SUPPLIED INFORMATION:
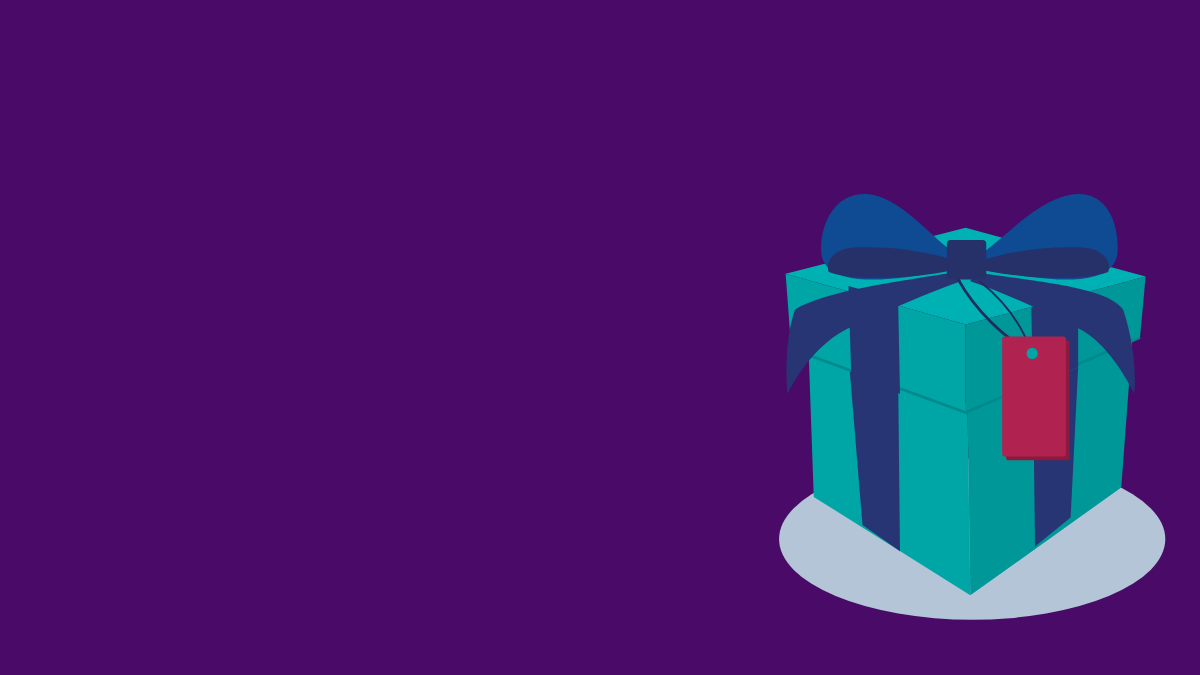
<!DOCTYPE html>
<html lang="en">
<head>
<meta charset="utf-8">
<title>Gift Box</title>
<link rel="stylesheet" href="https://fonts.googleapis.com/css2?family=Roboto&display=swap">
<style>
  :root {
    --bg: #490b67;
    --shadow: #b3c5d6;
    --box-top: #00b1b3;
    --box-left: #00a5a5;
    --box-right: #009799;
    --box-edge: #008a8c;
    --ribbon: #283575;
    --ribbon-dark: #232c60;
    --bow: #0f4b92;
    --bow-inner: #26316a;
    --tag: #b0224f;
    --tag-edge: #8c1a3f;
  }
  html, body {
    margin: 0;
    padding: 0;
    overflow: hidden;
    background: var(--bg);
    font-family: "Roboto", sans-serif;
  }
  .canvas {
    width: 1200px;
    height: 675px;
    position: relative;
    overflow: hidden;
    background: var(--bg);
  }
  .canvas svg { display: block; }
</style>
</head>
<body>
<main class="canvas">
  <svg width="1200" height="675" viewBox="0 0 1280 720" role="img" aria-label="Teal gift box with a blue bow and a red tag">
    <g class="gift">
      <ellipse class="floor-shadow" cx="1037" cy="575" rx="206" ry="86" fill="var(--shadow)"/>

      <g class="box-body">
        <polygon points="862,360 1032,432 1035,635 868,530" fill="var(--box-left)"/>
        <polygon points="1032,432 1208,360 1196,520 1035,635" fill="var(--box-right)"/>
        <polygon points="905,378 958,400 960,588 920,560" fill="var(--ribbon)"/>
        <polygon points="1102,412 1150,392 1142,552 1104,583" fill="var(--ribbon)"/>
      </g>

      <g class="box-lid">
        <polygon points="838,292 1030,243 1222,295 1030,346" fill="var(--box-top)"/>
        <polygon points="838,292 1030,346 1030,440 844,372" fill="var(--box-left)"/>
        <polygon points="1030,346 1222,295 1216,360 1030,440" fill="var(--box-right)"/>
        <polyline points="844,372 1030,440 1216,360" fill="none" stroke="var(--box-edge)" stroke-width="3"/>
        <polygon points="905,305 958,320 960,420 908,400" fill="var(--ribbon)"/>
        <polygon points="1100,328 1150,315 1150,392 1102,412" fill="var(--ribbon)"/>
      </g>

      <g class="ribbon-tails" fill="var(--ribbon)">
        <path d="M1020,290 C960,300 880,310 848,330 C838,360 838,395 840,420 C855,390 880,360 910,348 C950,330 990,312 1025,300 Z"/>
        <path d="M1040,290 C1100,300 1180,305 1198,330 C1208,360 1212,392 1210,420 C1196,392 1175,362 1150,350 C1110,330 1070,312 1035,300 Z"/>
      </g>

      <g class="bow">
        <path d="M1018,270 C990,250 960,210 925,207 C890,205 874,240 876,270 C878,290 900,300 940,298 C975,296 1000,290 1018,285 Z" fill="var(--bow)"/>
        <path d="M1018,278 C990,268 950,262 910,264 C888,266 880,280 884,290 C910,300 970,298 1018,288 Z" fill="var(--bow-inner)"/>
        <path d="M1048,270 C1076,250 1110,210 1148,207 C1182,205 1194,240 1192,270 C1190,290 1168,300 1128,298 C1092,296 1066,290 1048,285 Z" fill="var(--bow)"/>
        <path d="M1048,278 C1076,268 1116,262 1156,264 C1178,266 1186,280 1182,290 C1156,300 1096,298 1048,288 Z" fill="var(--bow-inner)"/>
        <rect class="bow-knot" x="1010" y="256" width="42" height="42" rx="4" fill="var(--bow-inner)"/>
      </g>

      <g class="gift-tag">
        <path d="M1022,298 C1040,330 1070,360 1100,376" fill="none" stroke="var(--ribbon-dark)" stroke-width="3"/>
        <path d="M1045,300 C1070,320 1090,345 1100,376" fill="none" stroke="var(--ribbon-dark)" stroke-width="2"/>
        <rect x="1073" y="363" width="68" height="128" rx="3" fill="var(--tag-edge)"/>
        <rect x="1069" y="359" width="68" height="128" rx="3" fill="var(--tag)"/>
        <circle cx="1101" cy="377" r="6" fill="var(--box-left)"/>
      </g>
    </g>
  </svg>
</main>
</body>
</html>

EXERCISE BRIEF: Leave the pictures out and return the rest of the material exactly.

SOLUTION FOR THIS EXERCISE:
<!DOCTYPE html>
<html lang="en">
<head>
<meta charset="utf-8">
<title>Gift Box</title>
<link rel="stylesheet" href="https://fonts.googleapis.com/css2?family=Roboto&display=swap">
<style>
  :root {
    --bg: #490b67;
    --shadow: #b3c5d6;
    --box-top: #00b1b3;
    --box-left: #00a5a5;
    --box-right: #009799;
    --box-edge: #008a8c;
    --ribbon: #283575;
    --ribbon-dark: #232c60;
    --bow: #0f4b92;
    --bow-inner: #26316a;
    --tag: #b0224f;
    --tag-edge: #8c1a3f;
  }
  html, body {
    margin: 0;
    padding: 0;
    overflow: hidden;
    background: var(--bg);
    font-family: "Roboto", sans-serif;
  }
  .canvas {
    width: 1200px;
    height: 675px;
    position: relative;
    overflow: hidden;
    background: var(--bg);
  }
  .canvas svg { display: block; }
</style>
</head>
<body>
<main class="canvas">
  <svg width="1200" height="675" viewBox="0 0 1280 720" role="img" aria-label="Teal gift box with a blue bow and a red tag">
    <g class="gift">
      <ellipse class="floor-shadow" cx="1037" cy="575" rx="206" ry="86" fill="var(--shadow)"/>

      <g class="box-body">
        <polygon points="862,360 1032,432 1035,635 868,530" fill="var(--box-left)"/>
        <polygon points="1032,432 1208,360 1196,520 1035,635" fill="var(--box-right)"/>
        <polygon points="905,378 958,400 960,588 920,560" fill="var(--ribbon)"/>
        <polygon points="1102,412 1150,392 1142,552 1104,583" fill="var(--ribbon)"/>
      </g>

      <g class="box-lid">
        <polygon points="838,292 1030,243 1222,295 1030,346" fill="var(--box-top)"/>
        <polygon points="838,292 1030,346 1030,440 844,372" fill="var(--box-left)"/>
        <polygon points="1030,346 1222,295 1216,360 1030,440" fill="var(--box-right)"/>
        <polyline points="844,372 1030,440 1216,360" fill="none" stroke="var(--box-edge)" stroke-width="3"/>
        <polygon points="905,305 958,320 960,420 908,400" fill="var(--ribbon)"/>
        <polygon points="1100,328 1150,315 1150,392 1102,412" fill="var(--ribbon)"/>
      </g>

      <g class="ribbon-tails" fill="var(--ribbon)">
        <path d="M1020,290 C960,300 880,310 848,330 C838,360 838,395 840,420 C855,390 880,360 910,348 C950,330 990,312 1025,300 Z"/>
        <path d="M1040,290 C1100,300 1180,305 1198,330 C1208,360 1212,392 1210,420 C1196,392 1175,362 1150,350 C1110,330 1070,312 1035,300 Z"/>
      </g>

      <g class="bow">
        <path d="M1018,270 C990,250 960,210 925,207 C890,205 874,240 876,270 C878,290 900,300 940,298 C975,296 1000,290 1018,285 Z" fill="var(--bow)"/>
        <path d="M1018,278 C990,268 950,262 910,264 C888,266 880,280 884,290 C910,300 970,298 1018,288 Z" fill="var(--bow-inner)"/>
        <path d="M1048,270 C1076,250 1110,210 1148,207 C1182,205 1194,240 1192,270 C1190,290 1168,300 1128,298 C1092,296 1066,290 1048,285 Z" fill="var(--bow)"/>
        <path d="M1048,278 C1076,268 1116,262 1156,264 C1178,266 1186,280 1182,290 C1156,300 1096,298 1048,288 Z" fill="var(--bow-inner)"/>
        <rect class="bow-knot" x="1010" y="256" width="42" height="42" rx="4" fill="var(--bow-inner)"/>
      </g>

      <g class="gift-tag">
        <path d="M1022,298 C1040,330 1070,360 1100,376" fill="none" stroke="var(--ribbon-dark)" stroke-width="3"/>
        <path d="M1045,300 C1070,320 1090,345 1100,376" fill="none" stroke="var(--ribbon-dark)" stroke-width="2"/>
        <rect x="1073" y="363" width="68" height="128" rx="3" fill="var(--tag-edge)"/>
        <rect x="1069" y="359" width="68" height="128" rx="3" fill="var(--tag)"/>
        <circle cx="1101" cy="377" r="6" fill="var(--box-left)"/>
      </g>
    </g>
  </svg>
</main>
</body>
</html>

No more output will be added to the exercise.